In the House Judiciary Committee Wednesday morning, members took up House Bill 4012, the West Virginia Religious Freedom Restoration Act.
In its introduced version, this bill would ensure that, in all cases where state action substantially burdens the practice of a person’s religion, judges would be directed to apply strict scrutiny in court procedures. The bill also provides a claim or defense to the person who felt they were wronged.
Members of the House Judiciary Committee took up a committee substitute of the bill that proposed some changes.
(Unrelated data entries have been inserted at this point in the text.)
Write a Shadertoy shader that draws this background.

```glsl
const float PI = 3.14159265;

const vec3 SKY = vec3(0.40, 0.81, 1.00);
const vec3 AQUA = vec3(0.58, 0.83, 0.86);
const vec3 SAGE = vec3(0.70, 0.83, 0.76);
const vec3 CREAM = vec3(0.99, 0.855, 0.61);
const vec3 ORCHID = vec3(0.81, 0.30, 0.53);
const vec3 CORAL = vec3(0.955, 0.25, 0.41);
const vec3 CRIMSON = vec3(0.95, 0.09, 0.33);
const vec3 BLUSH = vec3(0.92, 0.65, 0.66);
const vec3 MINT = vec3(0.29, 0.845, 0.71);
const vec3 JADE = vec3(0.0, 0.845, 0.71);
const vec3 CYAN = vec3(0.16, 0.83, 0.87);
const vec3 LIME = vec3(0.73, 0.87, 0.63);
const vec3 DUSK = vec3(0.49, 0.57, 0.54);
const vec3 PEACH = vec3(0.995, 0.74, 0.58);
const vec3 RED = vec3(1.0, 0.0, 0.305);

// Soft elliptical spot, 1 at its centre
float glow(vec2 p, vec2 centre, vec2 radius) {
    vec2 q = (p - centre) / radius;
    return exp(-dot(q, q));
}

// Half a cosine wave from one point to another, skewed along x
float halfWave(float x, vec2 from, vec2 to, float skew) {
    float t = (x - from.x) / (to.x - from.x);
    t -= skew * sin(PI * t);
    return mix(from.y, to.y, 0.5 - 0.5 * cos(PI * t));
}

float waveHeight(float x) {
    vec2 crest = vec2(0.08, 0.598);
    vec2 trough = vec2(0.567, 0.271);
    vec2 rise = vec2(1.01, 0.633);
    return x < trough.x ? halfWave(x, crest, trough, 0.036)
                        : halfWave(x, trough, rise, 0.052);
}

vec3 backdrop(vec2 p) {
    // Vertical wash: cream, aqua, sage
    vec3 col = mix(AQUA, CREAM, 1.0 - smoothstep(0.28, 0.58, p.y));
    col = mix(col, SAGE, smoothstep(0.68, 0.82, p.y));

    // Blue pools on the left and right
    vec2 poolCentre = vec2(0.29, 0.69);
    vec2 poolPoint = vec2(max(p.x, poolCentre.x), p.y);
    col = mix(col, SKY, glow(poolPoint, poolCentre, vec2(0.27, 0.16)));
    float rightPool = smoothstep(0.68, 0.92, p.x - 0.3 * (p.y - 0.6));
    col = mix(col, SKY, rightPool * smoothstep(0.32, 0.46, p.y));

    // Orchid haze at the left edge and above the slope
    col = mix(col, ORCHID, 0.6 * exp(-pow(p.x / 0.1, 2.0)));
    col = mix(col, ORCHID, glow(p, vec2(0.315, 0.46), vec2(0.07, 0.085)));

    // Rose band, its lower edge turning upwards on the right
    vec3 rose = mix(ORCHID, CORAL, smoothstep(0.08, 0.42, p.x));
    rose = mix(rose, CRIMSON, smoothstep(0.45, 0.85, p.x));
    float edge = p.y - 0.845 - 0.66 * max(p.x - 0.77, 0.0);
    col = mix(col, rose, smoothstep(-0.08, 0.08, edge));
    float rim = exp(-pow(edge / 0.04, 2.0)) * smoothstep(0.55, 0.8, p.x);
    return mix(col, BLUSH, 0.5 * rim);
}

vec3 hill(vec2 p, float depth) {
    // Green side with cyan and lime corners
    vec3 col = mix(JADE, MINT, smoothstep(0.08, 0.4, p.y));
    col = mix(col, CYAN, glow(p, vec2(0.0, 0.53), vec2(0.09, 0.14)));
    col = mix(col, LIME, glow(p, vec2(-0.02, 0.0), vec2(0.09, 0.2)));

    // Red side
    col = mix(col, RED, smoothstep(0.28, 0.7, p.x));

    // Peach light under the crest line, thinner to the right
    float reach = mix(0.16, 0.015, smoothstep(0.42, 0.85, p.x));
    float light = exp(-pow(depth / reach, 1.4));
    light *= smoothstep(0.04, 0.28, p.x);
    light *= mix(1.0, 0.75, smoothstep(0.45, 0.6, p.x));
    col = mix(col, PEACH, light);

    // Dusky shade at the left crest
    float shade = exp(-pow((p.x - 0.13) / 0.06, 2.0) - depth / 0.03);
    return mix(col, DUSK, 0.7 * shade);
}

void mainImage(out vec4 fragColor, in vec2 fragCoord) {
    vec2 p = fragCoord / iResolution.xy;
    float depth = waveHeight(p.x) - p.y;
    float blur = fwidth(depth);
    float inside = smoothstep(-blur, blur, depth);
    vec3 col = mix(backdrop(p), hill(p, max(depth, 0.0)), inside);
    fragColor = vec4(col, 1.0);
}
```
“The committee substitute basically intends to...put into law, the test that courts would apply in determining whether or not a person’s interest has been substantially burdened by an action of the state government," noted House Judiciary Chairman, Delegate John Shott of Mercer County, "some agency of the state government, and it’s sort of a balancing test...the court has to weigh various factors in order to determine whether the action of the state agency or the state government is appropriate, or whether it violates the person’s rights under our state constitution."
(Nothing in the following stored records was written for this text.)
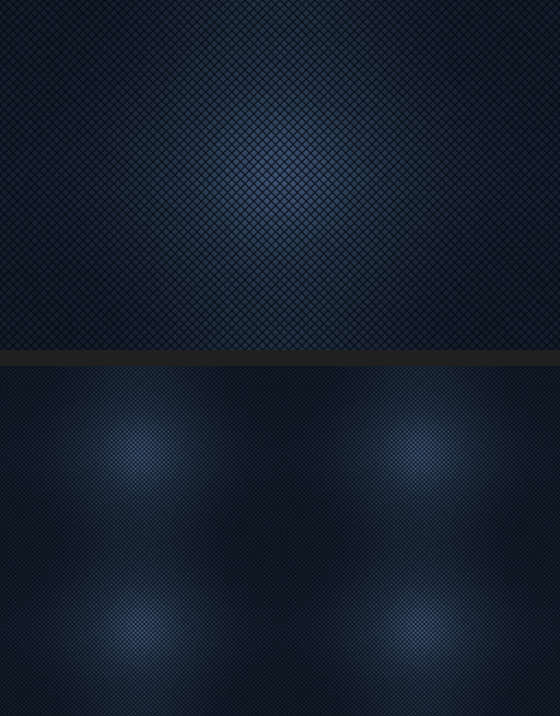
Top, the tile; bottom, the same tile 2 across and 2 down.
Write a Shadertoy shader that draws this pattern.

```glsl
// Diagonal basket weave of dark blue strands under a soft central glow.
const vec2  REPEATS      = vec2(64.0, 40.0);   // whole diamonds across and down
const vec3  GLOW_COLOR   = vec3(0.215, 0.290, 0.405);
const vec3  MID_COLOR    = vec3(0.140, 0.200, 0.272);
const vec3  RIM_COLOR    = vec3(0.074, 0.106, 0.160);
const vec3  GAP_COLOR    = vec3(0.018, 0.040, 0.080);
const vec2  GLOW_SHAPE   = vec2(1.0, 0.66);    // falloff across and down
const float GLOW_MID     = 0.56;               // distance of the middle tone
const float GLOW_END     = 1.15;               // distance of the darkest tone
const float GAP_WIDTH    = 0.075;              // half width, in strand widths
const float EDGE_SHADE   = 0.22;
const float TUCK_SHADE   = 0.30;
const float SHEEN        = 0.13;
const float FIBRE_DEPTH  = 0.035;
const float WEAR         = 0.09;
const float PI           = 3.14159265;

float hash(vec2 p) {
    vec3 q = fract(p.xyx * vec3(0.1031, 0.1030, 0.0973));
    q += dot(q, q.yzx + 33.33);
    return fract((q.x + q.y) * q.z);
}

// Tone that is periodic in both directions, brightest in the centre.
vec3 glowTone(vec2 uv) {
    float d = length(sin(PI * (uv - 0.5)) * GLOW_SHAPE);
    vec3 inner = mix(GLOW_COLOR, MID_COLOR, smoothstep(0.0, GLOW_MID, d));
    return mix(inner, RIM_COLOR, smoothstep(GLOW_MID * 0.6, GLOW_END, d));
}

// Random value per strand piece, wrapped to the canvas.
float pieceNoise(vec2 cell) {
    vec2 c = 0.5 * vec2(cell.x - cell.y, cell.x + cell.y);
    return hash(mod(c, REPEATS) * 2.0 + 7.0);
}

// Brightness of one raised strand piece; x runs along it, y across it.
float strandShade(vec2 p) {
    vec2 q = 2.0 * p - 1.0;
    float shade = 1.08 - EDGE_SHADE * q.y * q.y - TUCK_SHADE * pow(abs(q.x), 4.0);
    float fibre = sin(4.0 * PI * p.y) + 0.5 * sin(6.0 * PI * p.y + 1.0);
    return shade + FIBRE_DEPTH * fibre;
}

void mainImage(out vec4 fragColor, in vec2 fragCoord) {
    vec2 uv = fragCoord / iResolution.xy;
    vec2 g = uv * REPEATS;

    // Diagonal axes: x points up right, y points up left.
    vec2 w = vec2(g.x + g.y, g.y - g.x);
    vec2 cell = floor(w);
    vec2 p = w - cell;
    float pixel = length(REPEATS / iResolution.xy);

    // Over and under alternate like a checkerboard.
    bool rising = mod(cell.x + cell.y, 2.0) < 0.5;
    float shade = strandShade(rising ? p : p.yx);

    // Light from the upper left, then uneven wear between pieces.
    shade += SHEEN * (0.7 * (p.y - 0.5) + 0.3 * (p.x - 0.5));
    shade *= 1.0 + WEAR * (pieceNoise(cell) - 0.5);

    // Dark gaps between the pieces.
    vec2 edge = min(p, 1.0 - p);
    float soft = max(0.6 * pixel, 0.03);
    vec2 cover = smoothstep(GAP_WIDTH - soft, GAP_WIDTH + soft, edge);
    vec3 tone = glowTone(uv);
    vec3 gap = mix(GAP_COLOR, tone, 0.10);
    vec3 color = mix(gap, tone * shade, cover.x * cover.y);

    fragColor = vec4(color, 1.0);
}
```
Those in opposition to this bill feel it would create a license to discriminate.
However, supporters say by having a standard or a system in place for court’s to follow; it would determine whether a claim stemmed from a sincere religious belief or not.
After hours of debate, the House Judiciary Committee passed the Religious Freedom Restoration Act 16 to 9. It now moves to the House floor for its consideration.